Determining the Boundary Line

In a new housing estate, the boundary line of a property is usually clear. The developer can supply copies of property plans with all the boundaries marked, and there are usually physical pegs in the ground to represent these boundaries.

Things become more complicated when it comes to older, more established, properties. Buyers of established properties usually rely on the location of fences to determine where the boundary line is located, although this is an unreliable method. For one thing, not every property is fully fenced, especially large rural properties. In addition, even if there is an existing fence, it may not faithfully follow the property line. Property owners build fences in locations other than the boundary line for all sorts of reasons, for example, because of the difficulties of building exactly on the property line due to obstructions or soil conditions.

In rare cases, and usually only with larger rural properties, the boundary of a property may be marked by a physical landmark such as a river. This obviously raises issues if the landmark changes, such as the river changing course over time. There are special complex rules that apply to these sorts of boundaries, and how you should resolve a dispute over this type of boundary.

For most properties, however, establishing the location of the boundary is fairly straightforward (although it can be expensive). A boundary survey will establish the exact lines and corners of a property. It is often worth having a boundary survey carried out prior to buying a property, even if there are established fences or the boundaries seem obvious. It can be especially worthwhile if you intend to build an extension or other improvement and the location of the boundary line might impact your future plans.

Resolving Disputed Boundaries

When neighbours can’t agree on the location of a property’s boundary, this can lead to a boundary dispute. It’s important to deal with boundary disputes as quickly and efficiently as possible to avoid issues arising such as encroachment, adverse possession, and trespassing. Maintaining a harmonious relationship is the first step in trying to resolve the dispute and can be key to resolving it as quickly and inexpensively as possible.

The next step is to identify the real nature of the dispute. If there is no existing fence and no boundary pegs, then both parties may be invested in identifying where the boundary actually falls. If there is an existing fence and one party is concerned that it is mislocated, then that party may have to bear the cost of having a survey done to confirm the true location.

If there is no existing fence to mark the boundary location, or the existing fence is in the wrong place, then the parties need to work together to plan for, and pay the cost of, a new fence. No matter where you are located in Australia, both neighbours have a legal responsibility to contribute to the cost of a reasonable fence. Although this is often a considerable expense, it is far more expensive and stressful to fight a protracted legal battle to avoid paying the cost. There is usually little point in trying to avoid an unavoidable cost of homeownership.

A more complex dispute can result when the boundary has been mislocated for a long period of time, especially if one neighbour has built improvements over the boundary line or uses part of their neighbour’s land to access their own property.

It is important to establish whether there is an easement involved in the boundary dispute. If there is a formal easement marked on the title, then the neighbour benefiting from the easement has a legal and protected right to use their neighbour’s land for a specific purpose (such as to access their own property).

Adverse Possession

Even if there is no easement on the title, this may not be the end of the matter.

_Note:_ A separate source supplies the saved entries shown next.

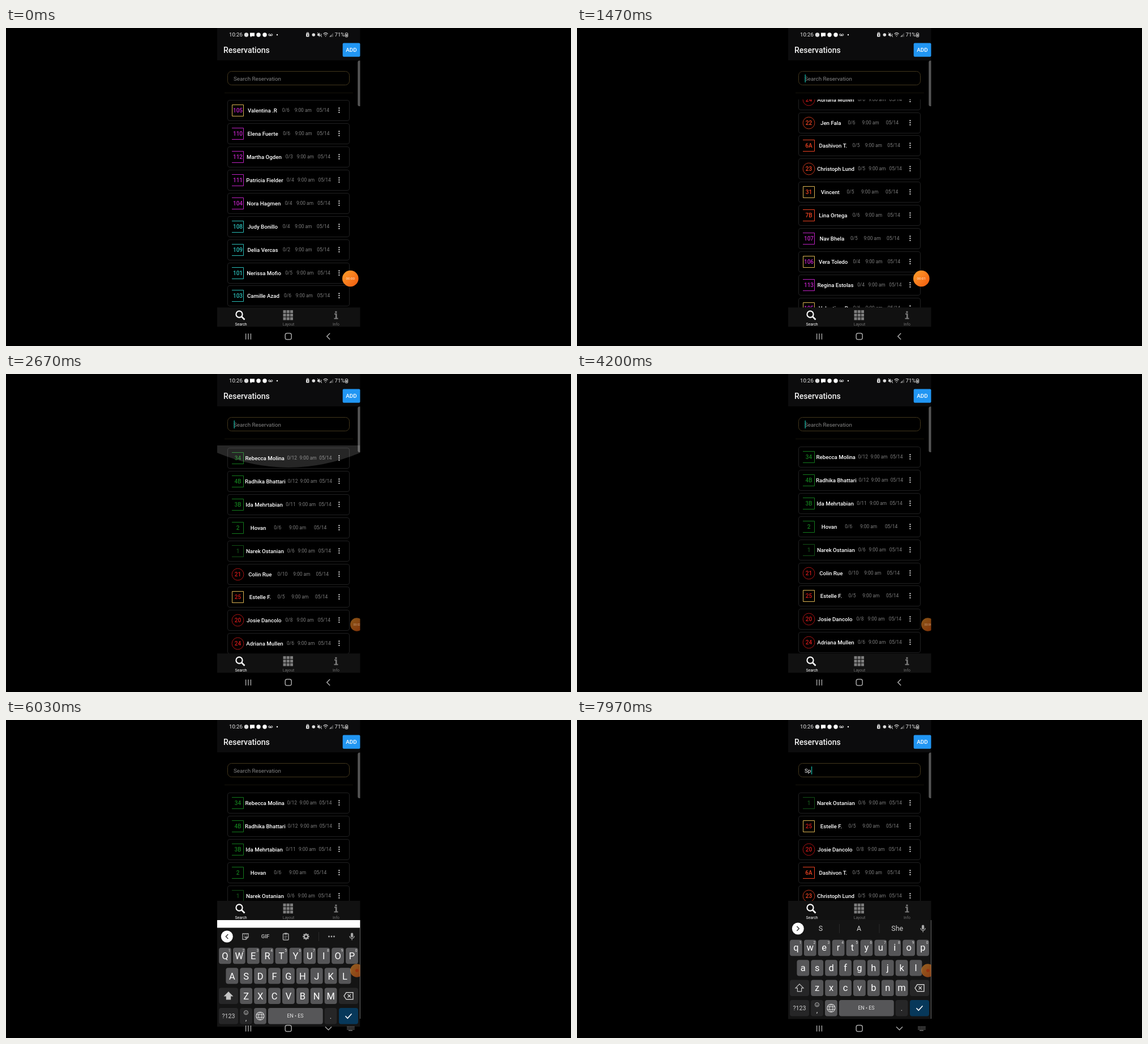
An HTML page with a canvas for the animation above (8 s loop, 998x561 px).

```html
<!DOCTYPE html>
<html lang="en">
<head>
<meta charset="utf-8">
<title>Reservations</title>
<style>
  html, body { margin: 0; height: 100%; overflow: hidden; background: #000; }
  canvas { display: block; width: 998px; height: 561px; }
</style>
</head>
<body>
<canvas width="998" height="561"></canvas>
<script>
const ctx = document.querySelector('canvas').getContext('2d');
const LOOP = 8000, LEFT = 373, RIGHT = 625.5, WIDTH = RIGHT - LEFT;
const ROW_TOP = 146.6, ROW_PITCH = 40.88;
const GREEN = '#137a1c', RED = '#d31a1a', ORANGE = '#ee4322', MAGENTA = '#c022c4', CYAN = '#2bbdb8', GOLD = '#dcb452';

// label, guest name, party size, colour, shape (o = circle, g = gold frame)
const guests = [
  ['34', 'Rebecca Molina', 12, GREEN], ['4B', 'Radhika Bhattari', 12, GREEN],
  ['3B', 'Ida Mehrtabian', 11, GREEN], ['2', 'Hovan', 6, GREEN],
  ['1', 'Narek Ostanian', 6, '#125016'], ['21', 'Colin Rue', 10, RED, 'o'],
  ['25', 'Estelle F.', 5, RED, 'g'], ['20', 'Josie Dancolo', 8, RED, 'o'],
  ['24', 'Adriana Mullen', 6, RED, 'o'], ['22', 'Jen Fala', 6, ORANGE, 'o'],
  ['6A', 'Dashivon T.', 5, ORANGE], ['23', 'Christoph Lund', 5, ORANGE, 'o'],
  ['31', 'Vincent', 5, ORANGE, 'g'], ['7B', 'Lina Ortega', 6, ORANGE],
  ['107', 'Nav Bhela', 5, MAGENTA], ['106', 'Vera Toledo', 4, MAGENTA, 'g'],
  ['113', 'Regina Estolas', 4, MAGENTA], ['105', 'Valentina .R', 6, MAGENTA, 'g'],
  ['110', 'Elena Fuerte', 6, MAGENTA], ['112', 'Martha Ogden', 3, MAGENTA],
  ['111', 'Patricia Fielder', 4, MAGENTA], ['104', 'Nora Hagmen', 4, MAGENTA],
  ['108', 'Judy Bonillo', 4, CYAN], ['109', 'Delia Vercas', 2, CYAN],
  ['101', 'Nerissa Mofio', 5, CYAN], ['103', 'Camille Azad', 6, CYAN]
];
const filtered = guests.filter(g => /s/i.test(g[1]));

const clamp = x => Math.max(0, Math.min(1, x));
const easeOut = x => 1 - (1 - x) ** 2;

// Eased value between [time, value] points.
function track(t, points, ease = easeOut) {
  let i = points.findIndex(p => p[0] > t);
  if (i < 0) return points[points.length - 1][1];
  if (i === 0) return points[0][1];
  const [t0, a] = points[i - 1], [t1, b] = points[i];
  return a + (b - a) * ease((t - t0) / (t1 - t0));
}

function setFont(size, weight = 400, family = 'Roboto, sans-serif') {
  ctx.font = `${weight} ${size}px ${family}`;
}
function text(str, x, y, size, color = '#fff', align = 'center', weight, family) {
  setFont(size, weight, family);
  ctx.textAlign = align;
  ctx.fillStyle = color;
  ctx.fillText(str, x, y + size * 0.355);
}
function rect(x, y, w, h, color) {
  ctx.fillStyle = color;
  ctx.fillRect(x, y, w, h);
}
function rounded(x, y, w, h, r, fill, stroke, lineWidth = 1) {
  ctx.beginPath();
  ctx.roundRect(x, y, w, h, r);
  paint(fill, stroke, lineWidth);
}
function circle(x, y, r, fill, stroke, lineWidth = 1) {
  ctx.beginPath();
  ctx.arc(x, y, r, 0, 7);
  paint(fill, stroke, lineWidth);
}
function paint(fill, stroke, lineWidth) {
  if (fill) { ctx.fillStyle = fill; ctx.fill(); }
  if (stroke) { ctx.strokeStyle = stroke; ctx.lineWidth = lineWidth; ctx.stroke(); }
}
function path(d, x, y, fill, stroke, lineWidth = 1) {
  ctx.save();
  ctx.translate(x, y);
  const p = new Path2D(d);
  if (fill) { ctx.fillStyle = fill; ctx.fill(p); }
  if (stroke) { ctx.strokeStyle = stroke; ctx.lineWidth = lineWidth; ctx.stroke(p); }
  ctx.restore();
}
function clipped(x, y, w, h, draw) {
  ctx.save();
  ctx.beginPath();
  ctx.rect(x, y, w, h);
  ctx.clip();
  draw();
  ctx.restore();
}

function drawStatusBar() {
  text('10:26', 394, 12, 9.6, '#e8e8e8', 'left');
  circle(424.5, 12, 3.7, '#ddd');
  path('M-4-3H4V3H-1L-3 5V3H-4Z', 435, 11.5, '#fff');
  circle(446, 12, 3.7, '#fff');
  circle(457, 12, 3.7, '#fff');
  circle(465.2, 12, 1.5, null, '#ddd');
  circle(469.3, 12, 1.5, null, '#ddd');
  path('M-2 1.6H2', 467.2, 12, null, '#ddd');
  circle(479, 12, 1.2, '#fff');
  rounded(530, 9.5, 5.5, 6, 1, '#ddd');
  path('M-1.5-2V-4H1.5V-2', 532.8, 12, null, '#ddd');
  rect(532, 11.5, 1.6, 2, '#111');
  circle(543.3, 12, 2.8, '#ddd');
  path('M-4-1.5H-2L0-4V4L-2 1.5H-4Z', 554, 12, '#ddd');
  path('M-4-4L4 4M2-2Q4 0 2 2', 554, 12, null, '#ddd');
  path('M-4-1.5Q0-5.5 4-1.5M-2.3.6Q0-1.8 2.3.6M-.8 2.6H.8', 564.5, 12, null, '#bbb', 1.2);
  path('M-3.5 3.5H3.5V-3.5Z', 574.5, 12, '#444');
  path('M-3.5 3.5H0V0Z', 574.5, 12, '#999');
  text('71%', 580.5, 12, 9.6, '#e8e8e8', 'left');
  rounded(599.3, 8.8, 4.4, 7, 1, null, '#ddd');
  rect(600.5, 11, 2, 3.5, '#ddd');
}

function drawHeader(query, cursorOn) {
  rect(LEFT, 0, WIDTH, 57, '#0c0c0d');
  drawStatusBar();
  text('Reservations', 384, 39.3, 14, '#f2f2f2', 'left', 500);
  rounded(594.7, 26.5, 30.8, 24.3, 2, '#2196f3');
  text('ADD', 610, 39, 9.8, '#fff', 'center', 500);
  rounded(621.3, 57.5, 4.2, 80.5, [3, 0, 0, 3], '#555');
  rounded(391.5, 76.5, 215, 24, 7, null, '#42361c');
  text(query || 'Search Reservation', 402, 89.3, 9.8, query ? '#fff' : '#858585', 'left');
  if (cursorOn) rect(402.5 + (query ? ctx.measureText(query).width : 0), 82, 1.4, 14, '#12a898');
  rect(386, 114, 227, 1, '#15130a');
}

function drawBadge(label, y, color, shape) {
  if (shape === 'o') circle(409.5, y, 10.4, null, color, 0.8);
  else if (shape === 'g') rounded(399.5, y - 10, 20, 20, 0, null, GOLD);
  else path('M-10.5-10H10V10H-10.5', 409.5, y, null, color);
  text(label, 409.5, y, 10, color, 'center', 500);
}

function drawRow([label, name, size, color, shape], y) {
  rounded(391.5, y - 18, 215, 36, 3.5, null, '#202021');
  drawBadge(label, y, color, shape);

  // The four texts share the free width evenly.
  const cells = [name, '0/' + size, '9:00 am', '05/14'].map((str, i) => {
    const px = i ? 8.4 : 9.7, weight = i ? 400 : 500;
    setFont(px, weight);
    return { str, px, weight, color: i ? '#7c7c7c' : '#fff', width: ctx.measureText(str).width };
  });
  const gap = (162 - cells.reduce((sum, c) => sum + c.width, 0)) / 5;
  let x = 418 + gap;
  for (const c of cells) {
    text(c.str, x, y, c.px, c.color, 'left', c.weight);
    x += c.width + gap;
  }
  for (const dy of [-3.7, 0, 3.7]) circle(588.4, y + dy - 0.4, 1.15, '#e8e8e8');
}

function drawList(rows, scroll, bottom, glow) {
  clipped(LEFT, 126, WIDTH, bottom - 126, () => {
    rows.forEach((row, i) => {
      // Half-pixel centres keep the thin frames crisp.
      const y = Math.floor(ROW_TOP + i * ROW_PITCH - scroll) + 0.5;
      if (y > 100 && y < bottom + 25) drawRow(row, y);
    });
    if (glow > 0) {
      path(`M0 0V${13 * glow}Q${WIDTH / 2} ${65 * glow} ${WIDTH} ${13 * glow}V0Z`, LEFT, 126,
        `rgba(255,255,255,${0.15 * Math.min(1, glow)})`);
    }
  });
}

function drawTabs(y) {
  rect(LEFT, y, WIDTH, 34, '#111');
  circle(412, y + 12, 5.6, null, '#fff', 2.1);
  path('M0 0L5.5 5.5', 416, y + 16, null, '#fff', 2.7);
  for (let i = 0; i < 9; i++) rect(489.5 + i % 3 * 6.2, y + 4.8 + Math.floor(i / 3) * 6.2, 5.1, 5.1, '#7d7d7d');
  rect(581.4, y + 6.7, 3, 2.8, '#7d7d7d');
  path('M-3-3H1.5V5H3.5V7H-3.5V5H-1V-1H-3Z', 583, y + 13.5, '#7d7d7d');
  text('Search', 415, y + 29.7, 6.9);
  text('Layout', 499, y + 29.7, 6.9, '#707070');
  text('Info', 583, y + 29.7, 6.9, '#707070');
}

function drawNavigation(keyboardUp) {
  const c = '#a8a8a8';
  for (const x of [423.6, 428, 432.4]) rect(x - 0.7, 539, 1.4, 10.5, c);
  rounded(493.2, 538.5, 11, 11, 3.3, null, c, 1.5);
  path(keyboardUp ? 'M-5.5-2.7L0 2.7L5.5-2.7' : 'M2.7-5.5L-2.7 0L2.7 5.5', 569.5, 544, null, c, 1.5);
  if (keyboardUp) {
    for (let i = 0; i < 18; i++) rect(602.5 + i % 6 * 2.3, 540.5 + Math.floor(i / 6) * 2.3, 1.2, 1.2, c);
    rect(605, 547.3, 7, 1, c);
  }
}

function drawToolbar(y, suggestions) {
  circle(390.3, y, 10.5, '#fff');
  path(suggestions ? 'M-2-4L2 0L-2 4' : 'M2-4L-2 0L2 4', 390.3, y, null, '#333', 1.4);
  if (suggestions) {
    ['S', 'A', 'She'].forEach((word, i) => text(word, 430.5 + 67.6 * i, y, 12.4, '#d0d0d0'));
    rect(463, y - 8, 1, 16, '#2a2a2a');
    rect(533.5, y - 8, 1, 16, '#2a2a2a');
  } else {
    const c = '#aaa';
    path('M-5-5H5V1L1 5H-5ZM1 5V1H5M-2.5 0Q-.5 3 1 0M-2-2.5H-1M1.5-2.5H2.5', 423, y, null, c, 1.3);
    text('GIF', 458, y, 9.6, c, 'center', 700);
    rounded(489.5, y - 5, 9.5, 11, 1, null, c, 1.4);
    rect(492, y - 6.5, 4.5, 3, c);
    path('M-2.5-.5H2.5M-2.5 2.5H1.5', 494.2, y, null, c);
    for (let i = 0; i < 4; i++) {
      const a = i * Math.PI / 4, dx = 5.8 * Math.cos(a), dy = 5.8 * Math.sin(a);
      path(`M${-dx} ${-dy}L${dx} ${dy}`, 530, y, null, c, 2.4);
    }
    circle(530, y, 3.2, '#141414', c, 2.2);
    rect(552, y - 8, 1, 16, '#2a2a2a');
    for (const x of [570.5, 575, 579.5]) circle(x, y, 1.4, c);
  }
  rounded(609, y - 6.5, 4.2, 8, 2.1, '#aaa');
  path('M-4-1Q-4 3.2 0 3.2T4-1M0 3V6.5', 611.1, y, null, '#aaa', 1.2);
}

function drawKeyboard(offset, lower, suggestions) {
  const LIGHT = '#565658', DARK = '#262627';
  rect(LEFT, 352.5 + offset, WIDTH, 175, '#141414');
  drawToolbar(368 + offset, suggestions);
  const key = (x, y, w, color) => rounded(x - w / 2, y - 14.2, w, 28.4, 4, color);
  const rows = [['QWERTYUIOP', 386.9], ['ASDFGHJKL', 399.3], ['ZXCVBNM', 424.2]];
  rows.forEach(([letters, x0], r) => {
    const y = 402 + 35.4 * r + offset;
    [...letters].forEach((letter, i) => {
      const x = x0 + 24.9 * i;
      key(x, y, 21.8, LIGHT);
      text(lower ? letter.toLowerCase() : letter, x, y + (lower ? -0.6 : 0.3), 16.5);
      if (!r) text(String((i + 1) % 10), x + 7.6, y - 9, 6.6, '#ddd');
    });
  });

  const y3 = 472.8 + offset, y4 = 508.2 + offset;
  key(393, y3, 34, DARK);
  path('M0-7L7 0H3.6V6H-3.6V0H-7Z', 393, y3, lower ? null : '#c4c4c4', '#c4c4c4', 1.2);
  key(605, y3, 34, DARK);
  path('M-8 0L-4-6H8V6H-4ZM-1.5-2.7L4 2.7M4-2.7L-1.5 2.7', 605, y3, null, '#d0d0d0', 1.4);

  key(393, y4, 34, DARK);
  text('?123', 393, y4, 10.6, '#d0d0d0');
  key(424, y4, 21.8, DARK);
  circle(424, y4 - 6, 3.6, null, '#c4c4c4', 0.9);
  path('M-2 .5Q0 3 2 .5M-1.6-1H-.8M.8-1H1.6', 424, y4 - 6, null, '#c4c4c4', 0.8);
  text(',', 424, y4 + 3.2, 13, '#ddd');
  key(448.9, y4, 21.8, LIGHT);
  circle(448.9, y4, 7, null, '#ddd', 1.1);
  path('M-7-2.4H7M-7 2.4H7M0-7Q-6.5 0 0 7Q6.5 0 0-7', 448.9, y4, null, '#ddd', 1);
  key(511.3, y4, 96.8, LIGHT);
  text('EN • ES', 511, y4, 8.8, '#e4e4e4');
  key(573.5, y4, 21.8, DARK);
  text('.', 573.5, y4, 13, '#ddd');
  key(605, y4, 34, '#07385a');
  path('M-5.5 0L-1.7 4L5.5-4', 605, y4, null, '#fff', 1.6);
}

function drawRecorder(t) {
  const dock = easeOut(clamp((t - 1900) / 250));
  const x = 608.3 + 11.5 * dock, r = 14.3 - 2.6 * dock;
  clipped(LEFT, 400, WIDTH, 80, () => {
    ctx.globalAlpha = 1 - 0.46 * dock;
    const fill = ctx.createLinearGradient(x - r, 442 - r, x + r, 442 + r);
    fill.addColorStop(0, '#ffa02c');
    fill.addColorStop(1, '#f2590e');
    circle(x, 442, r, fill);
    if (t < 5000) text('00:0' + Math.floor(t / 1000), x, 442, 6.2 - 1.4 * dock, '#ffe9d6');
    else circle(x, 442, 2.8, '#9c1808');
    ctx.globalAlpha = 1;
  });
}

function render(t) {
  const typedS = t >= 6680, typedP = t >= 7930;
  const blinkOn = typedP || (typedS ? (t - 6680) % 1000 < 500 : t >= 335 && (t - 335) % 965 < 485);
  const scroll = track(t, [[30, 695.7], [430, 590], [600, 590], [1400, 349], [1470, 348], [2230, 143], [2270, 143], [2580, -2], [2800, -2], [3000, 0]]);
  const glow = track(t, [[2540, 0], [2660, 1], [2720, 1], [3000, 0], [3100, 0], [3250, 0.9], [3570, 0]], x => x);
  const raised = t >= 5850, keyboardUp = t >= 5650;
  const slide = track(t, [[5650, 175], [6000, 14], [6200, 14], [6330, 0]]);
  const tabTop = raised ? 319 : 493;

  rect(0, 0, 998, 561, '#000');
  drawHeader(typedP ? 'Sp' : typedS ? 'S' : '', blinkOn);
  drawList(t >= 6900 ? filtered : guests, t >= 6900 ? 0 : scroll, tabTop, glow);
  drawTabs(tabTop);
  if (raised) rect(LEFT, 353, WIDTH, 174, '#fff');
  if (keyboardUp) {
    clipped(LEFT, 300, WIDTH, 241, () => drawKeyboard(slide, typedS, t >= 7000));
  }
  drawNavigation(keyboardUp);
  drawRecorder(t);
}

function tick() {
  render(performance.now() % LOOP);
  requestAnimationFrame(tick);
}
tick();
</script>
</body>
</html>
```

If someone has had sole use of part of their neighbour’s property over a long period of time, they may be able to claim what is called “adverse possession” of that part of the land. The rules in each state and territory differ, but simply put, if a person has openly and obviously used land for a number of years (especially if they fenced it so that the true owner did not have access) then they may gain legal ownership.

The law of adverse possession is just one reason that knowing the true boundaries of your property may be important. Adverse possession is a complex area of law, and you should seek legal advice if you think that you may be subject to an adverse possession claim or may wish to make such a claim.


The most important thing to remember when resolving any dispute, and especially a dispute with a neighbour, is to try to create and maintain a good relationship before, during and after the dispute. Property law can be complex but there are professionals who can help you resolve and document an agreement reached with your neighbour to resolve your boundary dispute.

If you or someone you know wants more information or needs help or advice, please contact us on (02) 9818 2888 or email [email protected].